### ACTION ITEM
Filter these records by the string "plates", copying each line that holds it.

### PROVIDED MATERIAL
⁂

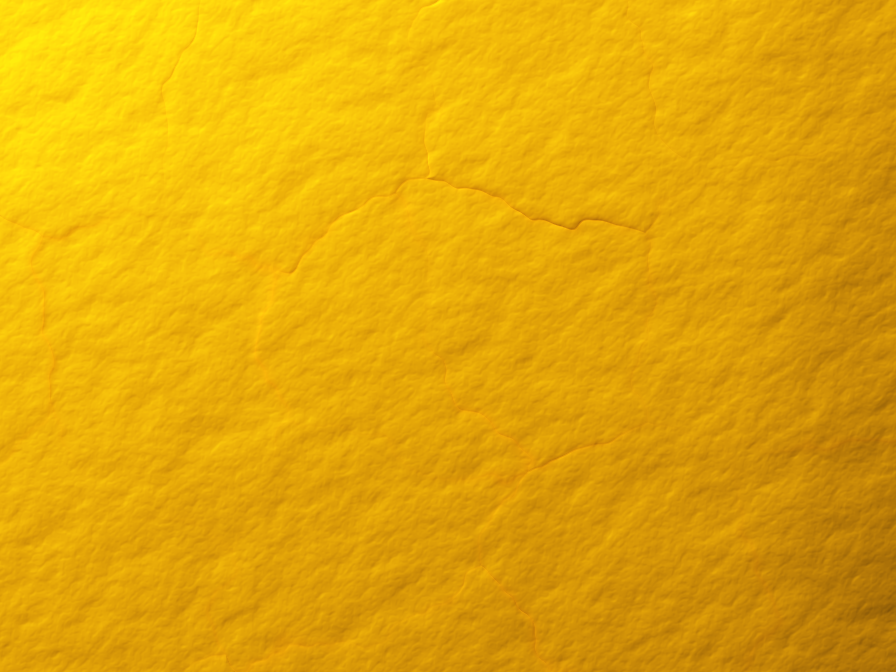
Give the GLSL for this texture, as a Shadertoy shader.

```glsl
// Crumpled golden paper: creased plates and fine slanted grain, lit from the upper left.
#define LIGHT_DIR vec2(-0.55, 0.835)
#define RELIEF 0.024
#define GRAIN_ANGLE 0.6
#define GRAIN_STRETCH 1.35
#define PLATE_SCALE 2.9
#define PLATE_LIFT 0.06
#define CREASE_WIDTH 0.05
#define MID_TONE 0.65

vec2 hash2(vec2 p) {
    vec3 q = fract(p.xyx * vec3(0.1031, 0.1030, 0.0973));
    q += dot(q, q.yzx + 33.33);
    return fract((q.xx + q.yz) * q.zy);
}

mat2 turn(float angle) {
    float c = cos(angle), s = sin(angle);
    return mat2(c, -s, s, c);
}

// Gradient noise, about -0.7 to 0.7
float cornerSlope(vec2 cell, vec2 offset) {
    float angle = 6.2832 * hash2(cell).x;
    return dot(vec2(cos(angle), sin(angle)), offset);
}

float noise(vec2 p) {
    vec2 i = floor(p), f = fract(p);
    vec2 u = f * f * f * (f * (f * 6.0 - 15.0) + 10.0);
    vec2 e = vec2(1.0, 0.0);
    float low = mix(cornerSlope(i, f), cornerSlope(i + e, f - e), u.x);
    float high = mix(cornerSlope(i + e.yx, f - e.yx),
                     cornerSlope(i + e.xx, f - e.xx), u.x);
    return mix(low, high, u.y);
}

// Torn, wandering outlines for the plates
vec2 wander(vec2 p) {
    vec2 shift = vec2(0.0);
    float freq = 3.5;
    for (int i = 0; i < 4; i++) {
        shift += vec2(noise(p * freq + 11.0), noise(p * freq + 57.0)) / freq;
        freq *= 2.2;
    }
    return p + 0.42 * shift;
}

// Cellular plates: x = distance to the crease, y = signed lift of the plate
vec2 plates(vec2 p) {
    p = wander(p) * PLATE_SCALE + 20.0;
    vec2 home = floor(p);
    float nearest = 9.0, second = 9.0, lift = 0.0;
    for (int y = -1; y <= 1; y++)
    for (int x = -1; x <= 1; x++) {
        vec2 cell = home + vec2(x, y);
        float d = length(cell + 0.1 + 0.8 * hash2(cell) - p);
        if (d < nearest) {
            second = nearest;
            nearest = d;
            lift = 1.6 * hash2(cell + 71.0).y - 0.5;
        } else {
            second = min(second, d);
        }
    }
    return vec2(second - nearest, lift);
}

// Creases fade in and out across the sheet
float creaseMask(vec2 p) {
    return smoothstep(-0.3, 0.3, noise(p * 3.1 + 5.0));
}

// Slanted crumples: folded octaves, turned a little each time
float crumple(vec2 p) {
    vec2 q = turn(GRAIN_ANGLE) * p;
    q.x /= GRAIN_STRETCH;
    float sum = 0.0, freq = 5.0;
    for (int i = 0; i < 6; i++) {
        float n = noise(q * freq + float(i) * 17.0);
        float fold = sqrt(n * n + 0.002);
        float weight = i < 2 ? 0.5 : 1.0;
        sum += weight * (0.75 * n - 0.6 * fold) / freq;
        freq *= 2.0;
        q = turn(i % 2 == 0 ? 0.35 : -0.4) * q;
    }
    return sum;
}

float height(vec2 p) {
    vec2 plate = plates(p);
    float raised = plate.y * (1.0 - exp(-plate.x / CREASE_WIDTH));
    return crumple(p) + PLATE_LIFT * creaseMask(p) * raised;
}

// Broad falloff of light from the upper left corner
float ambient(vec2 uv) {
    vec2 k = 2.0 * uv - 1.0;
    vec2 corner = uv - vec2(0.0, 1.0);
    float glow = 0.10 * exp(-5.0 * dot(corner, corner));
    float edge = 0.07 * smoothstep(0.8, 1.0, uv.x);
    return MID_TONE - 0.06 * k.x + 0.078 * k.y + glow - edge;
}

// Ochre to bright yellow, driven by the green level
vec3 gold(float tone) {
    float depth = max(0.87 - tone, 0.0) / 0.37;
    return vec3(1.0 - 0.26 * pow(depth, 1.7), tone, 0.03 + 0.02 * smoothstep(0.6, 0.87, tone));
}

void mainImage(out vec4 fragColor, in vec2 fragCoord) {
    vec2 p = fragCoord / iResolution.y;

    // Slope towards the light
    vec2 probe = 0.0014 * LIGHT_DIR;
    float slope = (height(p - probe) - height(p + probe)) / (2.0 * length(probe));
    float tone = ambient(fragCoord / iResolution.xy) + RELIEF * slope;
    vec3 color = gold(clamp(tone, 0.2, 0.93));

    // Warm orange tint inside the creases
    float seam = exp(-plates(p).x / 0.03) * creaseMask(p);
    color += seam * vec3(0.03, -0.015, 0.0);
    fragColor = vec4(clamp(color, 0.0, 1.0), 1.0);
}
```
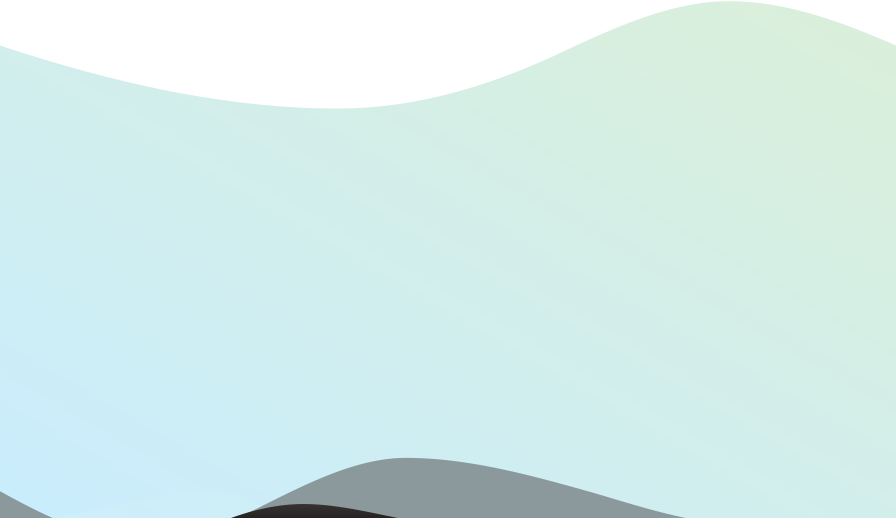
Reproduce this background procedurally as a Shadertoy shader.

```glsl
// Pastel diagonal gradient under a white sky with a long wavy edge, and low
// grey and charcoal hills along the bottom. Each edge is a smooth height
// curve: cubic spans through knots of (x, height, slope), in canvas widths.

#define ASPECT 0.578125
#define SKY_BLUE vec3(0.790, 0.930, 0.995)
#define LEAF_GREEN vec3(0.860, 0.938, 0.850)
#define WHITE vec3(1.0)
#define PALE_HILL vec3(0.820, 0.940, 0.970)
#define GREY_HILL vec3(0.545, 0.600, 0.610)
#define CHARCOAL_LOW vec3(0.150, 0.135, 0.135)
#define CHARCOAL_HIGH vec3(0.220, 0.200, 0.200)
#define PALE_OPACITY 0.4

// Cubic Hermite span between two knots, extended by straight lines.
float span(float x, vec3 a, vec3 b) {
    float width = b.x - a.x;
    float t = clamp((x - a.x) / width, 0.0, 1.0);
    float rise = t * t * (3.0 - 2.0 * t);
    float tangents = t * (1.0 - t) * ((1.0 - t) * a.z - t * b.z);
    float overshoot = min(x - a.x, 0.0) * a.z + max(x - b.x, 0.0) * b.z;
    return mix(a.y, b.y, rise) + width * tangents + overshoot;
}

// Two spans that join at the middle knot.
float arch(float x, vec3 a, vec3 b, vec3 c) {
    return x < b.x ? span(x, a, b) : span(x, b, c);
}

float skyEdge(float x) {
    vec3 crossing = vec3(0.625, 0.5189, 0.47);
    return x < crossing.x
        ? arch(x, vec3(0.0, 0.5273, -0.33), vec3(0.3776, 0.457, 0.0), crossing)
        : arch(x, crossing, vec3(0.8138, 0.5768, 0.0), vec3(1.0, 0.5273, -0.44));
}

float greyEdge(float x) {
    vec3 foot = vec3(0.2891, 0.0117, 0.5);
    vec3 shoulder = vec3(0.651, 0.0313, -0.28);
    if (x < foot.x)
        return arch(x, vec3(0.0, 0.0299, -0.55), vec3(0.1432, -0.0208, 0.0), foot);
    if (x < shoulder.x)
        return arch(x, foot, vec3(0.4531, 0.0671, 0.0), shoulder);
    return arch(x, shoulder, vec3(0.7656, 0.0, -0.2), vec3(1.0, -0.03, -0.1));
}

float paleEdge(float x) {
    return arch(x, vec3(0.09, 0.006, 0.2), vec3(0.24, 0.030, 0.0), vec3(0.30, 0.010, -0.5));
}

float charcoalEdge(float x) {
    return arch(x, vec3(0.2578, 0.0, 0.36), vec3(0.3385, 0.0156, 0.0), vec3(0.444, 0.0, -0.2));
}

// Antialiased coverage of the area below a height.
float below(float y, float height) {
    return clamp((height - y) * iResolution.x + 0.5, 0.0, 1.0);
}

void mainImage(out vec4 fragColor, in vec2 fragCoord) {
    vec2 uv = fragCoord / iResolution.xy;
    vec2 p = uv * vec2(1.0, ASPECT);

    // Corner to corner gradient
    vec3 color = mix(SKY_BLUE, LEAF_GREEN, 0.5 * (uv.x + uv.y));

    // Hills, back to front
    color = mix(color, PALE_HILL, PALE_OPACITY * below(p.y, paleEdge(p.x)));
    color = mix(color, GREY_HILL, below(p.y, greyEdge(p.x)));
    vec3 charcoal = mix(CHARCOAL_LOW, CHARCOAL_HIGH, clamp(p.y / 0.0156, 0.0, 1.0));
    color = mix(color, charcoal, below(p.y, charcoalEdge(p.x)));

    // White above the long wave
    color = mix(WHITE, color, below(p.y, skyEdge(p.x)));

    fragColor = vec4(color, 1.0);
}
```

⁂

### EXERCISE OUTPUT
// Crumpled golden paper: creased plates and fine slanted grain, lit from the upper left.
// Torn, wandering outlines for the plates
// Cellular plates: x = distance to the crease, y = signed lift of the plate
vec2 plates(vec2 p) {
    vec2 plate = plates(p);
    float seam = exp(-plates(p).x / 0.03) * creaseMask(p);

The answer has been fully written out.